Rationale and design of a trial improving outcome of type 2 diabetics on hemodialysis. Die Deutsche Diabetes Dialyse Studie Investigators.Kidney Int Suppl 1999; 71:S222-6KI
Non-insulin-dependent diabetes mellitus dialysis patients have the highest cardiovascular mortality known in any group of patients. Mixed dyslipidemia with moderately elevated low-density lipoprotein (LDL) cholesterol and high levels of triglyceride-rich lipoproteins is common in this condition. It is not known, however, whether patients with type 2 diabetes on dialysis with this form of dyslipidemia derive benefit from lipid-lowering therapy. Recently, drugs have become available that potently lower triglyceride-rich, apoB-containing lipoproteins and thus permit testing of this issue. This is the first trial to address specifically the issue of whether the excessive cardiovascular mortality of patients with type 2 diabetes on dialysis can be lowered by statins.
The Die Deutsche Diabetes Dialyse Studie is a prospective randomized placebo-controlled trial that tests the hypothesis that atorvastatin, a hydroxymethyl-glutaryl coenzyme A reductase inhibitor, decreases the rate of cardiovascular mortality and of nonfatal myocardial infarction in patients with type 2 diabetes who have been on hemodialysis treatment for no more than two years. The primary endpoint, cardiovascular mortality, includes fatal myocardial infarction, sudden death, death during coronary intervention, death from heart failure, and other coronary causes. Secondary endpoints comprise overall mortality, nonfatal cardiovascular events, fatal and nonfatal cerebrovascular disease, and the mean percentage change in lipid profile from baseline. The trial enrolls 1200 men and women on hemodialysis for less than two years and with type 2 diabetes at 150 centers throughout Germany. Inclusion criteria are age of 18 to 80 years, low-density cholesterol of 80 to 190 mg/dl (2.1 to 4.9 mmol/liter), and triglyceride levels of less than 1000 mg/dl (11.4 mmol/liter). Patients are randomized to cither inactive (placebo) or active (atorvastatin, 20 mg/day) drug therapy. The average duration of follow-up is more than 2.5 years. To protect against a lower than expected rate of events, the trial will be continued until a predetermined fixed number of endpoints occurs in the entire cohort so that the predefined power of the trial will be guaranteed.
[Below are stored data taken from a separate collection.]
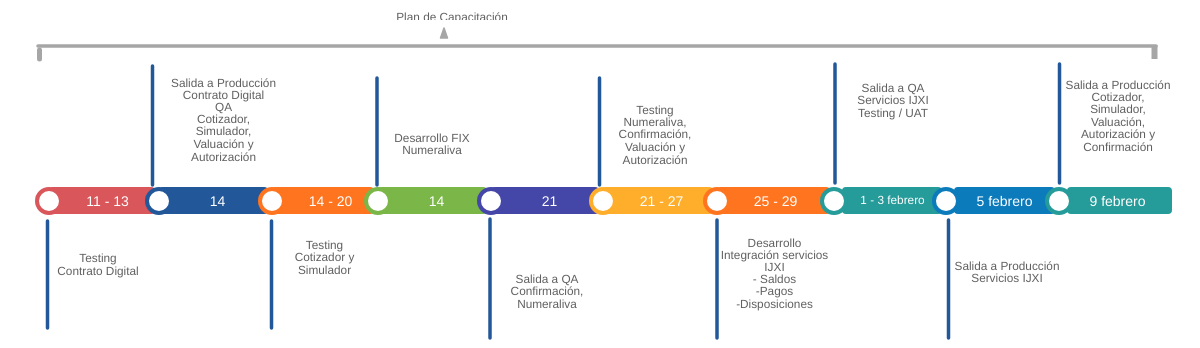
<!DOCTYPE html>
<html lang="es">
<head>
<meta charset="utf-8">
<title>Plan de Capacitación</title>
<style>
:root {
  --red: #d9565a;
  --navy: #225899;
  --orange: #ff741f;
  --green: #7ab648;
  --indigo: #4547a8;
  --amber: #ffae2b;
  --teal: #259b9a;
  --blue: #0b7bbb;
  --bracket: #a6a6a6;
  --text: #606060;
  --paper: #ffffff;
}
* { box-sizing: border-box; margin: 0; padding: 0; }
html, body { overflow: hidden; background: var(--paper); }
.timeline {
  position: relative;
  width: 1200px;
  height: 348px;
  overflow: hidden;
  background: var(--paper);
  color: var(--text);
  font: 11.8px/12px "Liberation Sans", Arial, sans-serif;
  text-rendering: geometricPrecision;
}
.title {
  position: absolute;
  left: 352px;
  top: 10px;
  width: 200px;
  height: 10px;
  overflow: hidden;
  font-size: 11.8px;
  font-weight: 400;
  line-height: 14px;
  text-align: center;
}
.connectors { position: absolute; left: 0; top: 0; }
.stems { stroke: var(--navy); stroke-width: 3.5; stroke-linecap: round; }
.bracket { stroke: var(--bracket); stroke-linecap: round; }
.pointer { fill: var(--bracket); stroke: var(--bracket); stroke-linejoin: round; }

.stages {
  position: absolute;
  left: 49px;
  top: 187px;
  display: grid;
  grid-template-columns: 110px 113px 106px 113px 112px 114px 117px 112px 113px 113px;
  list-style: none;
}
.stage { position: relative; height: 27px; padding-right: 4px; }
.stage.inset { padding-left: 8px; }
.stage:last-child { padding-right: 0; }
.bar { height: 27px; border-radius: 4px; background: var(--tone); }
.date {
  position: absolute;
  left: 8px;
  top: 0;
  width: 101px;
  color: var(--paper);
  font-size: 14px;
  line-height: 28px;
  text-align: center;
  white-space: nowrap;
}
.date.small { font-size: 11.8px; line-height: 27px; }
.ring {
  position: absolute;
  left: -14px;
  top: 0;
  width: 28px;
  height: 28px;
  border: 4px solid var(--tone);
  border-radius: 50%;
  background: var(--paper);
}
.red { --tone: var(--red); }
.navy { --tone: var(--navy); }
.orange { --tone: var(--orange); }
.green { --tone: var(--green); }
.indigo { --tone: var(--indigo); }
.amber { --tone: var(--amber); }
.teal { --tone: var(--teal); }
.blue { --tone: var(--blue); }

.note {
  position: absolute;
  left: var(--x);
  top: var(--y);
  transform: translateX(-50%);
  text-align: center;
  white-space: nowrap;
}
.note span { display: block; }
.note .loose { padding-top: 1px; }
</style>
</head>
<body>
<main class="timeline">
  <h1 class="title">Plan de Capacitación</h1>

  <svg class="connectors" width="1200" height="348" viewBox="0 0 1200 348" aria-hidden="true">
    <g class="bracket">
      <line x1="38" y1="46" x2="1156" y2="46" stroke-width="3.5"/>
      <line x1="39.5" y1="50" x2="39.5" y2="59" stroke-width="5"/>
      <line x1="1154.5" y1="45" x2="1154.5" y2="59" stroke-width="6" stroke-linecap="butt"/>
    </g>
    <polygon class="pointer" points="444,28 440.5,38 447.5,38" stroke-width="1.5"/>
    <g class="stems">
      <line x1="152.5" y1="66" x2="152.5" y2="185"/>
      <line x1="377" y1="78" x2="377" y2="185"/>
      <line x1="599.5" y1="78" x2="599.5" y2="185"/>
      <line x1="835" y1="64" x2="835" y2="183"/>
      <line x1="1059.5" y1="64" x2="1059.5" y2="183"/>
      <line x1="47.5" y1="221" x2="47.5" y2="328"/>
      <line x1="271.5" y1="221" x2="271.5" y2="328"/>
      <line x1="490" y1="219" x2="490" y2="338"/>
      <line x1="717" y1="220" x2="717" y2="338"/>
      <line x1="948.5" y1="220" x2="948.5" y2="338"/>
    </g>
  </svg>

  <ol class="stages">
    <li class="stage red"><div class="bar"></div><span class="date">11 - 13</span><i class="ring"></i></li>
    <li class="stage navy"><div class="bar"></div><span class="date">14</span><i class="ring"></i></li>
    <li class="stage orange"><div class="bar"></div><span class="date">14 - 20</span><i class="ring"></i></li>
    <li class="stage green"><div class="bar"></div><span class="date">14</span><i class="ring"></i></li>
    <li class="stage indigo"><div class="bar"></div><span class="date">21</span><i class="ring"></i></li>
    <li class="stage amber"><div class="bar"></div><span class="date">21 - 27</span><i class="ring"></i></li>
    <li class="stage orange"><div class="bar"></div><span class="date">25 - 29</span><i class="ring"></i></li>
    <li class="stage inset teal"><div class="bar"></div><span class="date small">1 - 3 febrero</span><i class="ring"></i></li>
    <li class="stage inset blue"><div class="bar"></div><span class="date">5 febrero</span><i class="ring"></i></li>
    <li class="stage inset teal"><div class="bar"></div><span class="date">9 febrero</span><i class="ring"></i></li>
  </ol>

  <p class="note" style="--x:98px; --y:252px"><span>Testing</span><span class="loose">Contrato Digital</span></p>
  <p class="note" style="--x:223.5px; --y:77px"><span>Salida a Producción</span><span>Contrato Digital</span><span>QA</span><span>Cotizador,</span><span>Simulador,</span><span class="loose">Valuación y</span><span class="loose">Autorización</span></p>
  <p class="note" style="--x:324.5px; --y:239px"><span>Testing</span><span>Cotizador y</span><span class="loose">Simulador</span></p>
  <p class="note" style="--x:432px; --y:132px"><span>Desarrollo FIX</span><span>Numeraliva</span></p>
  <p class="note" style="--x:547px; --y:273px"><span>Salida a QA</span><span>Confirmación,</span><span class="loose">Numeraliva</span></p>
  <p class="note" style="--x:655px; --y:104px"><span>Testing</span><span>Numeraliva,</span><span>Confirmación,</span><span class="loose">Valuación y</span><span class="loose">Autorización</span></p>
  <p class="note" style="--x:774.5px; --y:237px"><span>Desarrollo</span><span>Integración servicios</span><span>IJXI</span><span>- Saldos</span><span>-Pagos</span><span class="loose">-Disposiciones</span></p>
  <p class="note" style="--x:893px; --y:82px"><span>Salida a QA</span><span>Servicios IJXI</span><span class="loose">Testing / UAT</span></p>
  <p class="note" style="--x:1007px; --y:260px"><span>Salida a Producción</span><span>Servicios IJXI</span></p>
  <p class="note" style="--x:1118px; --y:79px"><span>Salida a Producción</span><span>Cotizador,</span><span>Simulador,</span><span class="loose">Valuación,</span><span>Autorización y</span><span class="loose">Confirmación</span></p>
</main>
</body>
</html>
This trial was designed to demonstrate that lipid lowering with atorvastatin will improve life expectancy and quality of life in type 2 diabetics on hemodialysis. The resolution of this question is important because the genesis of vascular lesions in this condition is multifactorial and the precise role of dyslipidemia has not been defined.